Valerian root comes from the Latin "valere," which means "to be in good health." The plant grows in damp places throughout Europe, northern Asia, the U.S. and South America. It is well-known for its odor during drying, which is akin to smelly socks or rotten cheese.
Records of valerian's use go back more than 1,000 years. It was used as a coffee substitute by German women, as a condiment during medieval times, and as a perfume during the 16th century. The roots have been used for food by many cultures. The Piute Indians ground them for flour and the British used the roots in soups. Cats and other small animals are fond of the plant.
In addition to its many historical uses, modern herbalists use the root primarily to support special needs of the central nervous system.

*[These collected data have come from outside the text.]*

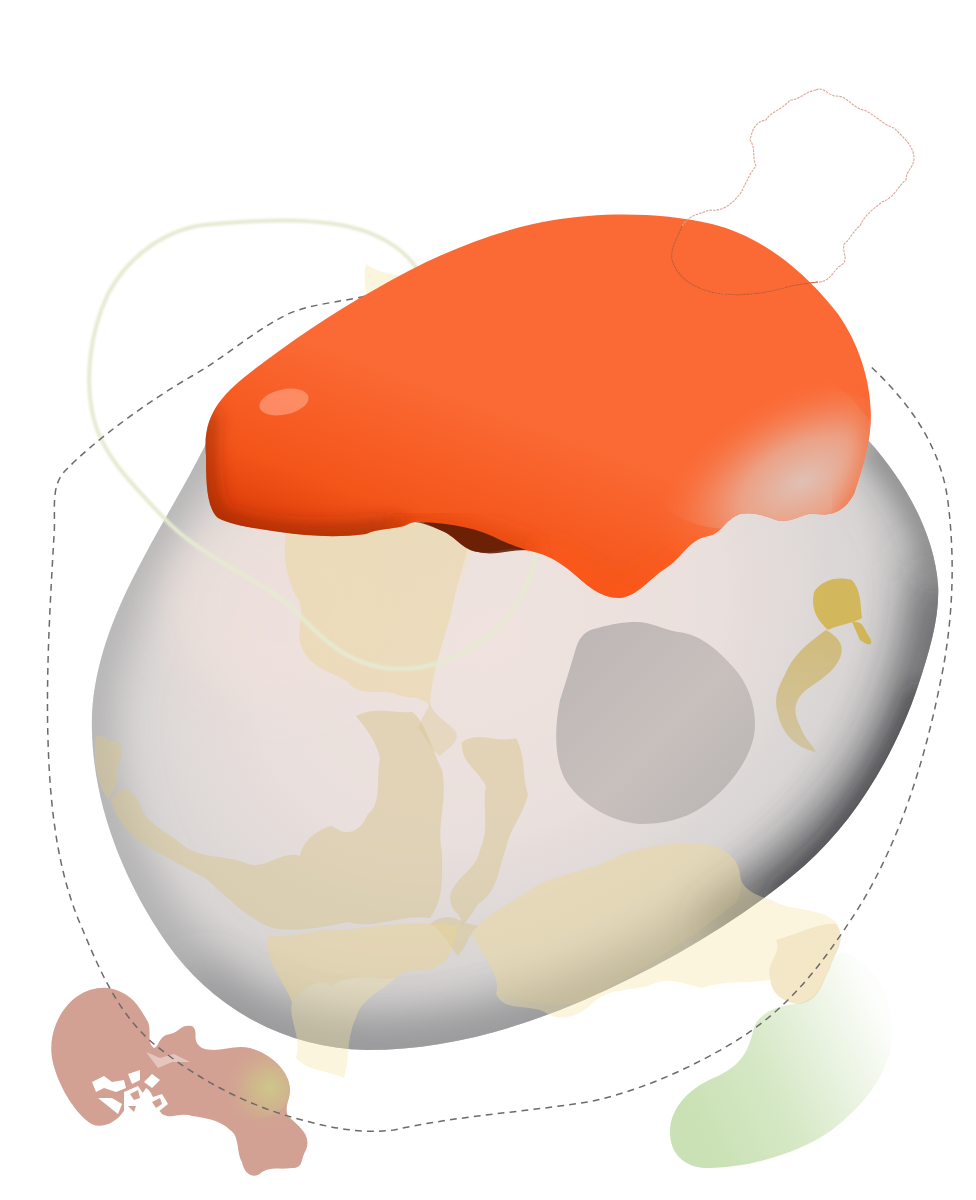
<!DOCTYPE html>
<html lang="en">
<head>
<meta charset="utf-8">
<meta name="viewport" content="width=976">
<title>Abstract composition with pebble and orange cap</title>
<style>
:root {
  --paper: #ffffff;
  --pebble-light: #eee2de;
  --pebble-mid: #dcd7d5;
  --pebble-edge: #a3a3a4;
  --pebble-shadow: #3f3f42;
  --orange: #fb6a35;
  --orange-deep: #d93a06;
  --ember: #5a1a04;
  --cap-glow: #e3beb1;
  --straw: #f7e6a6;
  --sand: #d8c48c;
  --gold: #cfae3a;
  --stone: #bfb8b6;
  --leaf: #c6dfae;
  --clay: #d2a193;
  --moss: #c5bb7c;
  --dash: #6d6a68;
  --loop: #e6ead1;
  --thread: #d9a898;
}
* { box-sizing: border-box; }
html, body { margin: 0; padding: 0; background: var(--paper); }
.canvas { width: 976px; height: 1200px; overflow: hidden; background: var(--paper); }
.canvas svg { display: block; width: 976px; height: 1200px; }
.straw { fill: var(--straw); fill-opacity: .38; }
.sand { fill: var(--sand); fill-opacity: .48; }
.orbit { fill: none; stroke: var(--dash); stroke-width: .75; stroke-dasharray: 3.4 2.6; }
.loop { fill: none; stroke: var(--loop); stroke-width: 2; }
.thread { fill: none; stroke: var(--thread); stroke-width: .55; stroke-dasharray: 1.3 .5; }
</style>
</head>
<body>
<main class="canvas">
<svg viewBox="0 0 488 600" role="img" aria-label="A grey pebble form with a melting orange cap, surrounded by translucent organic shapes and fine outlines">
  <defs>
    <path id="pebble-shape" d="M104 220 C92 244 78 266 66 290 C54 314 45 340 46 366 C47 402 61 439 83 471 C106 504 142 524 183 525 C222 525 257 515 292 500 C331 483 371 460 402 433 C428 410 448 376 459 343 C465 325 470 308 469 292 C467 267 453 241 434 220 C380 165 180 165 104 220Z"/>
    <path id="cap-shape" d="M103 228 C101 207 111 197 128 184 C144 172 165 157 187 145 C214 129 246 115 277 110 C301 106 331 106 356 112 C384 119 405 139 419 157 C431 174 437 196 435 215 C434 225 431 235 427 247 C422 256 416 258 408 257 C401 256 397 262 388 260 C380 257 376 256 370 257 C362 260 361 267 354 268 C344 270 341 279 333 284 C325 289 319 298 310 299 C300 299 294 293 287 287 C279 280 271 276 262 275 C252 273 248 277 239 276 C231 275 228 268 220 265 C213 261 209 259 202 263 C194 265 190 264 183 267 C168 269 154 268 140 266 C127 264 117 263 109 259 C103 254 103 239 103 228Z"/>
    <path id="stone-shape" d="M299 314 C306 312 312 311 318 311 C326 311 332 315 339 316 C350 317 359 325 367 334 C375 343 379 356 377 368 C374 382 363 395 352 403 C342 410 331 412 320 412 C306 411 292 403 284 392 C277 382 277 365 280 350 C283 341 285 334 288 324 C290 318 293 315 299 314Z"/>
    <path id="leaf-shape" d="M335 566 C335 553 346 543 359 538 C371 532 374 526 377 514 C379 507 388 503 397 502 C408 501 410 493 414 485 C417 477 420 474 427 478 C442 488 447 504 446 520 C444 539 430 554 416 565 C399 577 374 584 352 584 C341 583 335 576 335 566Z"/>
    <path id="clay-shape" d="M28 512 C33 500 43 493 54 494 C66 496 70 504 74 511 C76 516 73 521 77 524 C80 523 79 518 85 517 C90 516 90 512 96 513 C100 516 95 520 101 524 C109 527 116 522 125 524 C136 527 145 536 145 545 C145 550 142 553 144 558 C149 563 156 567 153 575 C150 580 152 584 146 584 C139 585 136 583 131 586 C127 590 122 587 121 581 C118 576 120 568 115 565 C110 560 103 559 96 558 C89 556 86 560 81 557 C77 553 77 546 73 544 C71 548 65 551 60 558 C55 563 48 565 43 560 C35 553 28 540 26 529 C25 523 26 517 28 512Z"/>

    <clipPath id="pebble-clip"><use href="#pebble-shape"/></clipPath>
    <clipPath id="cap-clip"><use href="#cap-shape"/></clipPath>
    <clipPath id="clay-clip"><use href="#clay-shape"/></clipPath>

    <radialGradient id="pebble-fill" gradientUnits="userSpaceOnUse" cx="0" cy="0" r="1" gradientTransform="translate(245 320) rotate(-30) scale(245 190)">
      <stop offset="0" stop-color="#f0e3df"/>
      <stop offset=".5" stop-color="#e9dfdc"/>
      <stop offset=".8" stop-color="#d8d5d4"/>
      <stop offset="1" stop-color="#b7b7b8"/>
    </radialGradient>
    <linearGradient id="cap-fill" gradientUnits="userSpaceOnUse" x1="160" y1="280" x2="205" y2="160">
      <stop offset="0" stop-color="#d93a06"/>
      <stop offset=".3" stop-color="#f45519"/>
      <stop offset=".8" stop-color="#fb6a35"/>
      <stop offset="1" stop-color="#fb6a35"/>
    </linearGradient>
    <radialGradient id="cap-glow-fill" gradientUnits="userSpaceOnUse" cx="0" cy="0" r="1" gradientTransform="translate(401 241) rotate(-28) scale(82 46)">
      <stop offset="0" stop-color="#dfc2b7" stop-opacity=".95"/>
      <stop offset=".4" stop-color="#e9aa92" stop-opacity=".75"/>
      <stop offset="1" stop-color="#fb6a35" stop-opacity="0"/>
    </radialGradient>
    <linearGradient id="stone-fill" x1="0" y1="0" x2="1" y2="1">
      <stop offset="0" stop-color="#b8b2b1"/>
      <stop offset=".55" stop-color="#c5bebb"/>
      <stop offset="1" stop-color="#b5b0af"/>
    </linearGradient>
    <linearGradient id="leaf-fill" gradientUnits="userSpaceOnUse" x1="345" y1="558" x2="444" y2="510">
      <stop offset="0" stop-color="#c9e1b4"/>
      <stop offset=".4" stop-color="#d6e8c6"/>
      <stop offset="1" stop-color="#fdfefc"/>
    </linearGradient>
    <radialGradient id="moss-fill" gradientUnits="userSpaceOnUse" cx="135" cy="544" r="24">
      <stop offset="0" stop-color="#cdc78a"/>
      <stop offset=".4" stop-color="#cfb98c" stop-opacity=".75"/>
      <stop offset="1" stop-color="#d2a193" stop-opacity="0"/>
    </radialGradient>
    <linearGradient id="gold-fill" x1="0" y1="0" x2="0" y2="1">
      <stop offset="0" stop-color="#cdb056"/>
      <stop offset="1" stop-color="#cdbd8e"/>
    </linearGradient>
    <filter id="blur-soft" x="-30%" y="-30%" width="160%" height="160%"><feGaussianBlur stdDeviation="11"/></filter>
    <filter id="blur-fine" x="-30%" y="-30%" width="160%" height="160%"><feGaussianBlur stdDeviation="5"/></filter>
    <filter id="blur-hair" x="-10%" y="-10%" width="120%" height="120%"><feGaussianBlur stdDeviation=".5"/></filter>
  </defs>

  <g id="leaf">
    <use href="#leaf-shape" fill="url(#leaf-fill)"/>
  </g>

  <g id="clay">
    <use href="#clay-shape" fill="var(--clay)"/>
    <g clip-path="url(#clay-clip)">
      <path d="M101 524 C109 527 116 522 125 524 C136 527 145 536 145 545 C145 553 138 559 129 559 C115 561 104 550 103 538Z" fill="url(#moss-fill)"/>
      <circle cx="135" cy="544" r="24" fill="url(#moss-fill)" opacity=".35"/>
    </g>
    <g fill="var(--paper)">
      <path d="M46 541 L52 538 L56 541 L62 540 L63 544 L58 546 L52 544 L48 546Z"/>
      <path d="M64 537 L70 535 L70 540 L66 542Z"/>
      <path d="M73 526 L80 529 L87 527 L95 531 L86 531 L79 534Z" opacity=".4"/>
      <path d="M49 549 L56 549 L61 552 L59 557 L54 553Z"/>
      <path d="M62 546 L69 543 L73 549 L67 552 L70 557 L62 556Z"/>
      <path d="M75 549 L81 547 L84 552 L79 556 L73 554Z"/>
      <path d="M76 537 L80 540 L76 544 L72 541Z"/>
    </g>
    <g fill="var(--clay)">
      <path d="M65 547 L69 545 L70 549 L67 550Z"/>
      <path d="M76 551 L80 549 L81 552 L78 554Z"/>
      <path d="M64 553 L68 553 L67 556Z"/>
    </g>
  </g>

  <path class="straw" d="M183 132 C190 137 197 137 207 139 C211 144 204 152 190 154 C183 152 181 142 183 132Z"/>

  <g id="pebble">
    <use href="#pebble-shape" fill="url(#pebble-fill)"/>
    <g clip-path="url(#pebble-clip)">
      <use href="#pebble-shape" fill="none" stroke="var(--pebble-edge)" stroke-width="20" stroke-opacity=".75" filter="url(#blur-soft)"/>
      <path d="M96 490 C140 532 210 532 292 502 C350 478 410 440 444 382 C462 350 472 310 468 280" fill="none" stroke="#858587" stroke-width="18" stroke-opacity=".7" filter="url(#blur-soft)"/>
      <path d="M354 466 C405 436 440 402 456 356 C466 330 471 312 470 290" fill="none" stroke="var(--pebble-shadow)" stroke-width="17" stroke-opacity=".72" filter="url(#blur-soft)"/>
      <path d="M386 449 C420 424 445 385 460 344" fill="none" stroke="#29292c" stroke-width="8" stroke-opacity=".6" filter="url(#blur-fine)"/>
      <path d="M436 222 C451 239 466 262 469 287" fill="none" stroke="#777779" stroke-width="14" stroke-opacity=".55" filter="url(#blur-fine)"/>
      <ellipse cx="138" cy="300" rx="56" ry="48" fill="#f2e2dc" opacity=".55" filter="url(#blur-soft)"/>
    </g>
  </g>

  <g id="straw-map">
    <path class="straw" d="M144 260 L238 260 C236 279 228 291 226 305 C222 321 216 334 215 353 C210 347 204 350 198 347 C188 344 180 349 174 341 C166 336 155 334 151 324 C147 315 154 306 148 298 C144 290 140 277 144 260Z"/>
    <path class="sand" d="M144 262 L236 262 C234 279 228 291 226 305 C222 321 216 334 215 353 C210 347 204 350 198 347 C188 344 180 349 174 341 C166 336 155 334 151 324 C147 315 154 306 148 298 C144 290 140 277 144 262Z" opacity=".42"/>
    <path class="sand" d="M215 352 C217 358 224 361 228 366 C230 371 224 374 220 378 C216 376 213 369 209 364 C211 359 213 356 215 352Z" opacity=".75"/>
    <path class="sand" d="M48 368 C53 367 55 372 60 371 C63 377 57 383 59 390 C57 394 56 397 54 400 C49 392 46 380 48 368Z"/>
    <path class="sand" d="M55 400 C62 390 68 396 71 405 C75 413 84 416 92 423 C102 430 112 427 124 432 C133 435 141 425 150 428 C151 421 158 415 166 413 C175 420 181 414 184 407 C191 402 188 389 190 379 C188 370 182 363 178 358 C188 353 198 357 206 356 C213 361 216 375 221 385 C224 400 218 413 221 426 C221 440 222 449 215 459 C200 457 188 465 174 461 C160 464 148 466 136 464 C123 459 113 448 104 440 C92 433 83 429 72 422 C63 417 58 408 55 400Z"/>
    <path class="sand" d="M231 371 C241 365 247 372 258 369 C263 378 261 389 264 397 C262 407 255 414 253 424 C249 435 249 446 239 452 C236 457 234 460 231 463 C230 454 226 458 225 449 C226 439 238 436 240 425 C245 414 241 402 243 393 C239 385 230 381 231 371Z"/>
    <path class="sand" d="M231 461 C226 457 220 458 215 462 C221 465 224 472 229 478 C233 474 234 468 239 463Z"/>
    <path class="straw" d="M134 468 C145 469 153 466 162 465 C180 466 198 459 229 463 C227 472 226 479 219 483 C209 488 205 482 198 489 C190 496 180 500 178 509 C173 519 175 530 172 539 C164 535 154 536 148 529 C151 518 144 510 146 501 C142 490 132 481 134 468Z"/>
    <path class="sand" d="M134 468 C145 469 153 466 162 465 C180 466 198 459 229 463 C227 472 226 479 219 483 C209 488 205 482 198 489 C188 490 175 486 166 493 C157 488 151 496 146 501 C142 490 132 481 134 468Z" opacity=".55"/>
    <path class="straw" d="M236 466 C246 455 257 451 268 443 C281 436 294 436 307 429 C321 423 336 421 350 422 C361 423 369 428 370 437 C370 444 378 448 386 450 C395 456 409 453 418 461 C424 470 417 477 415 484 C411 491 410 501 399 502 C391 501 386 497 385 490 C373 492 363 490 351 494 C339 491 334 488 324 493 C312 496 305 494 297 501 C290 508 281 511 274 507 C265 501 253 507 248 497 C251 486 240 478 236 466Z"/>
    <path class="sand" d="M236 466 C246 455 257 451 268 443 C281 436 294 436 307 429 C321 423 336 421 350 422 C361 423 369 428 370 437 C371 443 371 448 367 452 C345 470 318 487 292 500 C280 505 262 500 248 497 C251 486 240 478 236 466Z" opacity=".4"/>
    <path class="sand" d="M388 470 C399 467 410 461 418 462 C424 470 417 477 415 484 C411 491 410 501 399 502 C391 501 386 497 385 489 C383 481 391 477 388 470Z" opacity=".55"/>
  </g>

  <g id="gold-mark">
    <path d="M407 296 C411 290 418 288 426 290 C431 296 430 303 431 309 C426 312 420 312 414 315 C410 311 405 306 407 296Z" fill="var(--gold)" opacity=".78"/>
    <path d="M426 311 C432 310 432 315 435 319 C437 323 434 323 430 320Z" fill="var(--gold)" opacity=".8"/>
    <path d="M413 315 C418 318 423 322 420 329 C417 336 410 340 403 345 C396 351 397 357 400 363 C402 369 406 372 408 376 C398 374 391 367 389 357 C386 347 391 341 394 334 C399 325 406 320 413 315Z" fill="url(#gold-fill)" opacity=".72"/>
  </g>

  <use id="stone" href="#stone-shape" fill="url(#stone-fill)" opacity=".94"/>

  <path id="pale-loop" class="loop" filter="url(#blur-hair)" d="M107 112 C130 110 153 109 173 113 C192 117 207 127 213 143 C222 173 272 236 268 276 C266 294 253 313 239 322 C225 332 207 336 192 334 C174 331 163 321 153 311 C143 300 132 293 119 286 C106 278 92 270 82 259 C68 244 52 229 47 210 C42 190 45 166 54 147 C64 128 84 113 107 112Z"/>

  <path id="orbit-line" class="orbit" d="M194 145 C176 151 157 151 144 157 C126 166 112 179 96 188 C75 200 46 221 32 236 C25 244 28 256 27 268 C25 302 23 337 24 370 C25 405 29 437 41 464 C50 486 60 508 77 522 C99 540 124 553 151 560 C166 564 181 567 197 565 C228 558 262 556 294 551 C318 546 341 536 362 524 C394 506 411 482 428 456 C449 423 462 382 470 342 C476 314 478 283 474 251 C471 226 457 203 434 182"/>

  <g id="cap">
    <use href="#cap-shape" fill="url(#cap-fill)"/>
    <g clip-path="url(#cap-clip)">
      <path d="M103 205 C101 228 101 250 109 260 C130 268 165 271 202 264" fill="none" stroke="#8c2102" stroke-width="9" stroke-opacity=".75" filter="url(#blur-fine)"/>
      <path d="M194 262 C220 259 240 267 268 277" fill="none" stroke="var(--orange-deep)" stroke-width="9" stroke-opacity=".55" filter="url(#blur-fine)"/>
      <path d="M270 277 C287 286 299 299 311 299 C325 297 340 277 358 266" fill="none" stroke="#ff5a1d" stroke-width="12" stroke-opacity=".7" filter="url(#blur-fine)"/>
      <path d="M386 176 C407 181 427 197 437 214 C435 235 427 258 408 260 C382 265 342 272 325 245 C340 220 370 205 386 176Z" fill="url(#cap-glow-fill)"/>
      <ellipse cx="390" cy="240" rx="80" ry="48" fill="url(#cap-glow-fill)" opacity=".65"/>
      <path d="M437 195 C438 222 431 247 421 258" fill="none" stroke="#f3622f" stroke-width="7" stroke-opacity=".75" filter="url(#blur-fine)"/>
    </g>
    <path d="M206 261 C220 261 235 263 246 268 C252 271 257 273 263 275 C254 275 247 278 239 276 C231 275 228 268 220 265 C215 263 211 261 206 261Z" fill="var(--ember)" opacity=".88"/>
    <ellipse cx="142" cy="201" rx="12.5" ry="6.3" transform="rotate(-12 142 201)" fill="#ff9a78" opacity=".75"/>
  </g>

  <path id="thread-outline" class="thread" d="M408 45 C412 43 414 48 418 48 C424 48 426 54 432 55 C437 57 441 62 447 64 C451 68 457 73 457 79 C457 84 453 85 453 90 C449 93 447 99 441 101 C436 105 432 108 430 113 C426 116 425 120 422 122 C421 127 425 130 420 133 C416 136 415 141 409 141 C402 142 397 142 392 144 C382 147 371 148 361 147"/>
  <path class="thread" d="M408 45 C402 46 400 50 395 50 C391 55 385 56 383 60 C377 61 376 66 375 70 C378 74 376 79 378 83 C374 88 373 92 370 97 C366 102 361 106 355 105 C349 107 344 108 341 113 C339 119 335 123 336 130 C338 137 345 145 361 147"/>
  <path d="M341 113 C339 119 335 123 336 130 C338 137 345 145 361 147 C371 148 382 147 392 144 C397 142 402 142 409 141" fill="none" stroke="#d24c1c" stroke-width=".6" stroke-opacity=".8"/>
</svg>
</main>
</body>
</html>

Valerian root may help alleviate pain and is often used to promote sleep. It especially benefits those suffering from nervous over-strain, because it does not possess any of the after-effects produced by narcotics.